TASK OBJECTIVE: Report how many lines of the entries below contain the word "const", and nothing more.
RECORDS FOR THE EXERCISE START
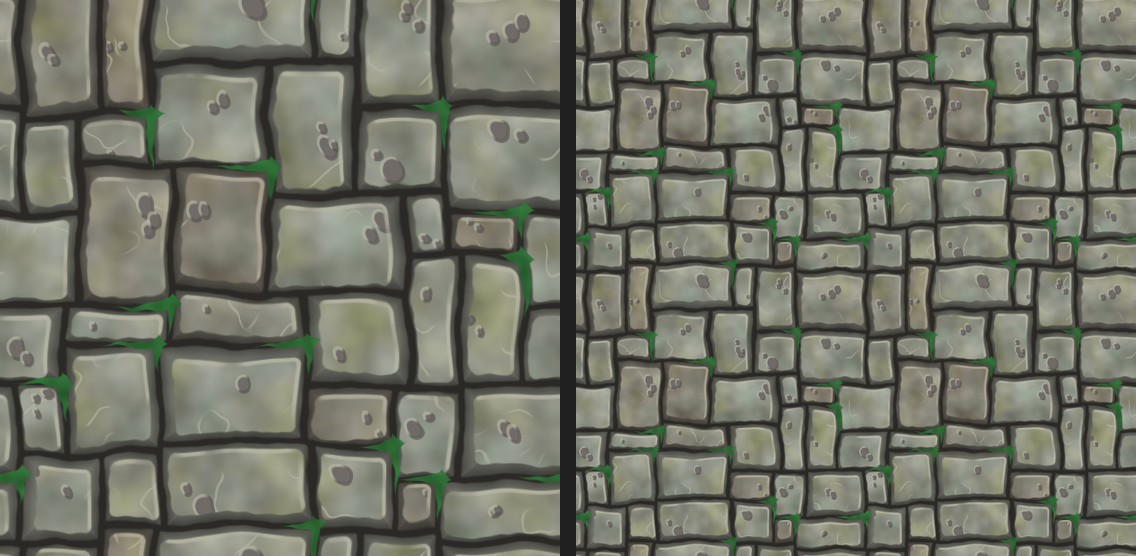
Left: one tile. Right: repeated 2 by 2.
Give the GLSL for this texture, as a WebGL 1 fragment shader.

```glsl
precision highp float;
// Hand-painted wall of irregular grey stone blocks with bevels, pits, cracks and moss; tiles seamlessly.
uniform vec2 u_resolution;

#define GRID 6.0          // blocks per side, must be even
#define JITTER 0.37       // how far joints stray from the grid
#define WOBBLE 0.11       // unevenness of the joints
#define JOINT 0.037       // half width of a joint
#define BEVEL 0.075       // mean width of a bevel beyond the joint
#define MOSS_SHARE 0.36   // share of corners with moss
#define JOINT_COLOR vec3(0.17, 0.16, 0.145)
#define GREY_STONE vec3(0.555, 0.56, 0.515)
#define BROWN_STONE vec3(0.515, 0.49, 0.445)
#define EDGE_LIGHT vec3(0.71, 0.71, 0.64)
#define PIT_COLOR vec3(0.44, 0.42, 0.405)
#define MOSS_COLOR vec3(0.17, 0.42, 0.20)

float hash(vec2 p) {
  return fract(sin(dot(p, vec2(127.1, 311.7))) * 43758.545);
}

vec2 gradientAt(vec2 cell, float period) {
  float angle = 6.2832 * hash(mod(cell, period) + period);
  return vec2(cos(angle), sin(angle));
}

// Gradient noise that wraps after a whole period.
float noise(vec2 p, float period) {
  vec2 i = floor(p), f = p - i, e = vec2(1.0, 0.0);
  vec2 u = f * f * f * (f * (f * 6.0 - 15.0) + 10.0);
  float a = dot(gradientAt(i, period), f);
  float b = dot(gradientAt(i + e, period), f - e);
  float c = dot(gradientAt(i + e.yx, period), f - e.yx);
  float d = dot(gradientAt(i + 1.0, period), f - 1.0);
  return mix(mix(a, b, u.x), mix(c, d, u.x), u.y);
}

float fbm(vec2 p, float period) {
  return noise(p, period) + 0.5 * noise(p * 2.0, period * 2.0)
       + 0.22 * noise(p * 4.0, period * 4.0);
}

// Distance to the zero contour of the noise.
float contour(vec2 p, float period) {
  float n = noise(p, period), h = 0.02;
  vec2 slope = vec2(noise(p + vec2(h, 0.0), period), noise(p + vec2(0.0, h), period)) - n;
  return abs(n) / (length(slope) / h + 0.15);
}

float jointOffset(vec2 c) {
  float s = 2.0 * hash(mod(c, GRID) + 3.7) - 1.0;
  return JITTER * sign(s) * sqrt(abs(s));
}

// Bounds (left, bottom, right, top) of a block in a pinwheel of alternating joints.
vec4 blockBounds(vec2 c) {
  float a = jointOffset(c), b = jointOffset(c + vec2(1.0, 0.0));
  float d = jointOffset(c + vec2(0.0, 1.0)), e = jointOffset(c + 1.0);
  bool even = mod(c.x + c.y, 2.0) < 0.5;
  return vec4(c, c + 1.0) + (even ? vec4(d, a, b, e) : vec4(a, b, e, d));
}

// Inner distance to a box with rounded corners, from its nearest sides.
float roundedInside(vec2 side, float radius) {
  vec2 q = radius - side;
  return radius - length(max(q, 0.0)) - min(max(q.x, q.y), 0.0);
}

float mossBlade(float along, float across, float len, float aa) {
  float w = 0.065 * (1.0 - along / len) * smoothstep(-0.12, 0.0, along);
  return (1.0 - smoothstep(-aa, aa, abs(across) - w)) * step(-0.12, along);
}

void main() {
  vec2 uv = gl_FragCoord.xy / u_resolution;
  float aa = GRID / u_resolution.y;
  float grain = noise(uv * 36.0, 36.0);
  vec2 p = uv * GRID + WOBBLE * vec2(noise(uv * 7.0, 7.0), noise(uv * 8.0, 8.0)) + 0.016 * grain;

  // Find the enclosing block, and gather moss from nearby corners.
  vec2 home = floor(p), id = home;
  vec4 box = vec4(0.0);
  float best = -9.0, moss = 0.0;
  for (int y = -1; y <= 1; y++) {
    for (int x = -1; x <= 1; x++) {
      vec2 c = home + vec2(float(x), float(y)), key = mod(c, GRID);
      vec4 b = blockBounds(c);
      vec2 m = min(p - b.xy, b.zw - p);
      if (min(m.x, m.y) > best) { best = min(m.x, m.y); box = b; id = key; }
      vec2 q = b.zw - p + 0.05 * grain;
      float grows = step(hash(key + 21.3), MOSS_SHARE);
      float len = 0.25 + 0.5 * hash(key + 8.1);
      moss = max(moss, grows * max(mossBlade(q.y, q.x, len, aa), mossBlade(q.x, q.y, 0.9 - len, aa)));
    }
  }

  // Bevel and face, each side with its own width.
  vec2 size = box.zw - box.xy, lo = p - box.xy, hi = box.zw - p;
  float scale = clamp(min(size.x, size.y), 0.45, 1.0);
  vec4 width = vec4(hash(id + 1.3), hash(id + 2.9), hash(id + 4.1), hash(id + 5.7));
  width = JOINT + BEVEL * scale * (0.35 + 1.3 * width);
  vec2 faceLo = lo - width.xy, faceHi = hi - width.zw;
  float edge = roundedInside(min(lo, hi), 0.06);
  float inner = roundedInside(min(faceLo, faceHi), 0.09) + 0.02 * grain;
  float face = smoothstep(-0.012, 0.018, inner);

  // Mottled stone, paler toward the upper right.
  vec2 shift = floor(40.0 * vec2(hash(id + 6.2), hash(id + 7.4))) * 0.37;
  float mottle = fbm(uv * 9.0 + shift, 9.0), hue = fbm(uv * 7.0 + shift.yx, 7.0);
  vec3 tint = mix(GREY_STONE, BROWN_STONE, smoothstep(0.5, 0.8, hash(id + 9.5)));
  vec3 stone = tint + 0.17 * mottle + 0.09 * (dot(lo / size, vec2(0.5)) - 0.5);
  stone += hue * mix(vec3(0.03, -0.03, -0.01), vec3(0.02, 0.03, -0.09), step(0.0, hue));

  // Thin pale cracks.
  float crack = contour(uv * 12.0 + shift + 0.1 * grain, 12.0) / 12.0 * GRID;
  float crackMask = smoothstep(0.08, 0.25, noise(uv * 10.0 + shift.yx, 10.0));
  stone = mix(stone, EDGE_LIGHT, 0.6 * crackMask * (1.0 - smoothstep(0.004, 0.006 + aa, crack)));

  // A cluster of pits, dark at the lower right and lit at the left.
  vec2 cluster = size * (0.22 + 0.56 * vec2(hash(id + 11.1), hash(id + 12.6)));
  for (int k = 0; k < 3; k++) {
    vec2 seed = id + 13.0 * float(k + 1);
    vec2 spread = (vec2(hash(seed + 0.3), hash(seed + 0.8)) - 0.5) * min(0.5, scale * 0.6);
    vec2 q = lo - cluster - spread * step(0.5, float(k));
    float radius = scale * mix(0.04, 0.12, hash(seed + 1.9) / (1.0 + float(k)));
    float d = length(vec2(q.x + 0.25 * q.y, 0.85 * q.y)) - radius + 0.015 * grain;
    float present = step(0.42, hash(seed + 2.7));
    float lit = smoothstep(-0.3, 0.6, dot(q, vec2(-0.9, 0.4)) / radius);
    float rim = 1.0 - smoothstep(0.008, 0.012 + aa, abs(d - 0.008));
    stone = mix(stone, PIT_COLOR, present * (1.0 - smoothstep(-aa, aa, d)));
    stone = mix(stone, mix(PIT_COLOR * 0.75, EDGE_LIGHT, lit), 0.65 * present * rim);
  }

  // Brushed light along the top and right of the face.
  float side = smoothstep(-0.03, 0.05, min(faceLo.x, faceLo.y) - min(faceHi.x, faceHi.y));
  float brush = smoothstep(-0.45, 0.15, noise(uv * 11.0 + shift, 11.0) + 0.3 * grain);
  float band = smoothstep(0.0, 0.015, inner) * (1.0 - smoothstep(0.035, 0.065, inner));
  stone = mix(stone, EDGE_LIGHT * mix(vec3(1.0), tint / GREY_STONE, 0.5), 0.85 * band * side * brush);

  // Layer joint, bevel, face and moss.
  float streak = noise(uv * 16.0 + shift, 16.0);
  vec3 bevel = tint * (0.52 + 0.18 * smoothstep(0.03, 0.15, edge) + 0.14 * streak);
  bevel *= lo.y < min(lo.x, min(hi.x, hi.y)) ? 0.92 : 1.04;
  vec3 color = mix(JOINT_COLOR, bevel, smoothstep(JOINT - 0.016, JOINT + 0.016, edge + 0.02 * streak));
  color = mix(color, stone, face);
  color = mix(color, MOSS_COLOR * (1.0 + 0.3 * grain), 0.92 * moss);
  gl_FragColor = vec4(color, 1.0);
}
```
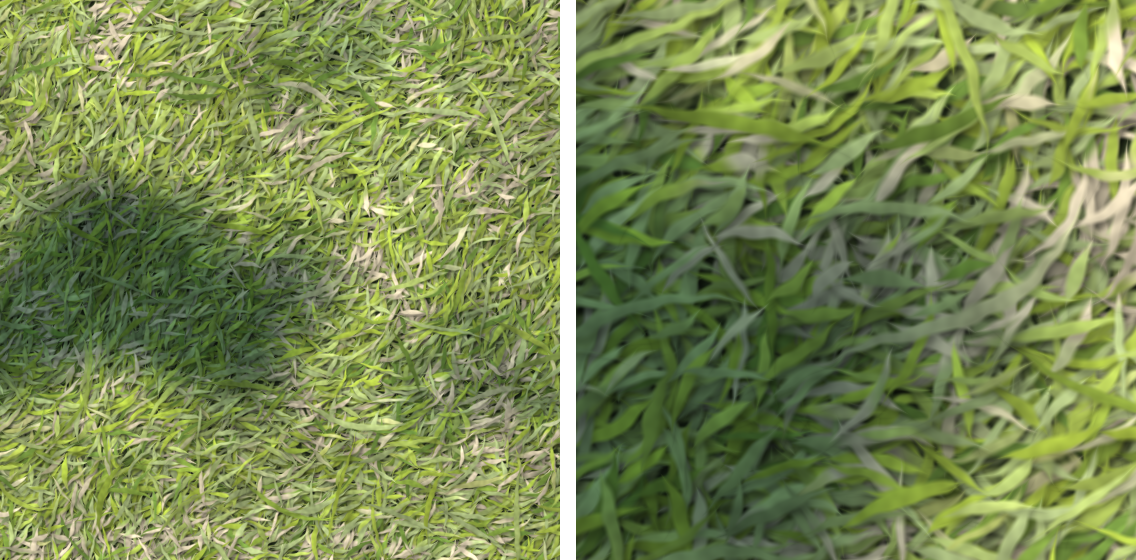
Left: the whole. Right: its middle third, enlarged.
Give the GLSL for this texture, as a Shadertoy shader.

```glsl
// A sunlit lawn of tangled grass with dry straw patches and a soft shadow.
// Jittered grids of slender, tapered blades are painted from the soil upward,
// each with a faint cast shadow; gradient noise steers lean, dryness and light.

const vec3 SOIL  = vec3(0.17, 0.21, 0.12);
const vec3 THATCH = vec3(0.50, 0.55, 0.31);
const vec3 DEEP  = vec3(0.43, 0.55, 0.24);
const vec3 LIME  = vec3(0.65, 0.73, 0.26);
const vec3 SAGE  = vec3(0.65, 0.71, 0.48);
const vec3 STRAW = vec3(0.80, 0.75, 0.64);
const vec3 SHADE_TINT = vec3(0.44, 0.55, 0.56);
const int LAYERS = 16;

vec4 hash4(vec3 p) {
    vec4 q = fract(p.xyzx * vec4(0.1031, 0.1030, 0.0973, 0.1099));
    q += dot(q, q.wzxy + 33.33);
    return fract((q.xxyz + q.yzzw) * q.zywx);
}

float cornerSlope(vec2 corner, vec2 offset) {
    float a = 6.2832 * hash4(vec3(corner, 7.0)).x;
    return dot(vec2(cos(a), sin(a)), offset);
}

float gradientNoise(vec2 p) {
    vec2 i = floor(p), f = fract(p);
    vec2 u = f * f * f * (f * (f * 6.0 - 15.0) + 10.0);
    vec2 e = vec2(1.0, 0.0);
    float low  = mix(cornerSlope(i, f), cornerSlope(i + e.xy, f - e.xy), u.x);
    float high = mix(cornerSlope(i + e.yx, f - e.yx), cornerSlope(i + e.xx, f - e.xx), u.x);
    return 1.4 * mix(low, high, u.y);
}

vec2 rotate(vec2 p, float a) {
    float c = cos(a), s = sin(a);
    return vec2(c * p.x + s * p.y, c * p.y - s * p.x);
}

// Signed distance, roughly, to a blade along x that bends and tapers to both tips
float bladeDistance(vec2 p, float halfLength, float halfWidth, float bend) {
    float t = p.x / halfLength;
    float taper = halfWidth * (1.0 - t * t);
    return abs(p.y - bend * halfLength * (t * t - 0.4)) - taper;
}

vec3 bladeColor(vec4 pick, float dryness) {
    vec3 c = mix(SAGE, LIME, smoothstep(0.2, 0.75, pick.x));
    c = mix(c, DEEP, smoothstep(0.74, 0.95, pick.x));
    c = mix(c, STRAW, smoothstep(-0.10, 0.10, dryness - pick.y));
    return c * mix(0.88, 1.13, pick.z);
}

// Paints one jittered grid of blades over the colour below it
vec3 bladeLayer(vec3 below, vec2 p, float cell, float halfWidth, float seed,
                float density, float lean, float dryness, float light, float edge) {
    vec3 color = below;
    vec2 home = floor(p / cell);
    for (int j = -1; j <= 1; j++)
    for (int i = -1; i <= 1; i++) {
        vec2 id = home + vec2(i, j);
        vec4 place = hash4(vec3(id, seed));
        vec4 look = hash4(vec3(id, seed + 57.0));
        if (look.w > density) continue;

        float spread = place.z + look.x - 1.0;
        vec2 q = p - (id + place.xy) * cell;
        float angle = lean + 1.6 * spread;
        float halfLength = cell * mix(0.45, 0.95, place.w);
        float width = halfWidth * mix(0.65, 1.3, look.y);
        float bend = 0.4 * (look.z - 0.5);
        vec2 bladePoint = rotate(q, angle);
        vec2 shadowPoint = rotate(q - vec2(0.0020, -0.0030), angle);

        // Cast shadow first, then the blade with a lit upper side
        float shadow = bladeDistance(shadowPoint, halfLength, width, bend);
        color *= 1.0 - 0.17 * (1.0 - smoothstep(-0.002, 0.004, shadow));
        float d = bladeDistance(bladePoint, halfLength, width, bend);
        float side = clamp(bladePoint.y / width, -1.0, 1.0);
        float along = clamp(bladePoint.x / halfLength, -1.0, 1.0);
        vec3 blade = bladeColor(hash4(vec3(id, seed + 113.0)), dryness);
        blade *= light * (1.0 + 0.05 * side + 0.08 * along);
        color = mix(color, blade, 1.0 - smoothstep(-edge, edge, d));
    }
    return color;
}

float softEllipse(vec2 p, vec2 center, vec2 radius, float wobble) {
    return 1.0 - smoothstep(0.5, 1.3, length((p - center) / radius) + wobble);
}

void mainImage(out vec4 fragColor, in vec2 fragCoord) {
    vec2 uv = fragCoord / iResolution.y;
    float edge = max(0.0019, 0.8 / iResolution.y);

    // Slow fields: direction, dry patches and light
    float broad = gradientNoise(uv * 4.0 + 3.7);
    float patchy = gradientNoise(uv * 6.0 + 21.3) + 0.6 * gradientNoise(uv * 17.0 + 8.1);
    float lean = 0.72 + 0.9 * gradientNoise(uv * 3.0 + 11.9);
    float dryness = 0.10 + 0.5 * smoothstep(0.0, 0.8, patchy);
    float shade = softEllipse(uv, vec2(0.22, 0.47), vec2(0.37, 0.19), 0.4 * broad);
    shade = max(shade, 0.45 * softEllipse(uv, vec2(0.87, 0.32), vec2(0.15, 0.13), 0.5 * patchy));
    shade = max(shade, 0.40 * softEllipse(uv, vec2(0.62, 0.93), vec2(0.18, 0.12), 0.5 * broad));

    // Small warp keeps the outlines ragged
    vec2 p = uv + 0.0022 * vec2(gradientNoise(uv * 60.0), gradientNoise(uv * 60.0 + 40.5));

    // Dark gaps between mats of old thatch
    float mat = gradientNoise(uv * 48.0) + 0.5 * gradientNoise(uv * 110.0);
    vec3 color = mix(SOIL, THATCH, smoothstep(-0.35, 0.25, mat));
    for (int k = 0; k < LAYERS; k++) {
        float height = float(k) / float(LAYERS - 1);
        color = bladeLayer(color, p, 0.038, 0.0038, 3.0 + 5.0 * float(k), 0.95,
                           lean, dryness, mix(0.84, 1.07, height), edge);
    }
    // Sparse long blades lie on top
    color = bladeLayer(color, p, 0.080, 0.0042, 211.0, 0.55, lean - 0.15, 0.08, 0.97, edge);
    color = bladeLayer(color, p, 0.110, 0.0046, 307.0, 0.40, lean - 0.35, 0.05, 0.97, edge);

    // Tufts, fine mottling, broad light and the soft shadow
    float tufts = gradientNoise(uv * 26.0 + 5.2);
    color *= 1.0 + 0.20 * tufts + 0.10 * gradientNoise(uv * 120.0) + 0.12 * broad;
    color *= mix(vec3(1.0), SHADE_TINT, shade);
    fragColor = vec4(clamp(color, 0.0, 1.0), 1.0);
}
```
RECORDS FOR THE EXERCISE END
ANSWER TO THE PROBLEM: 8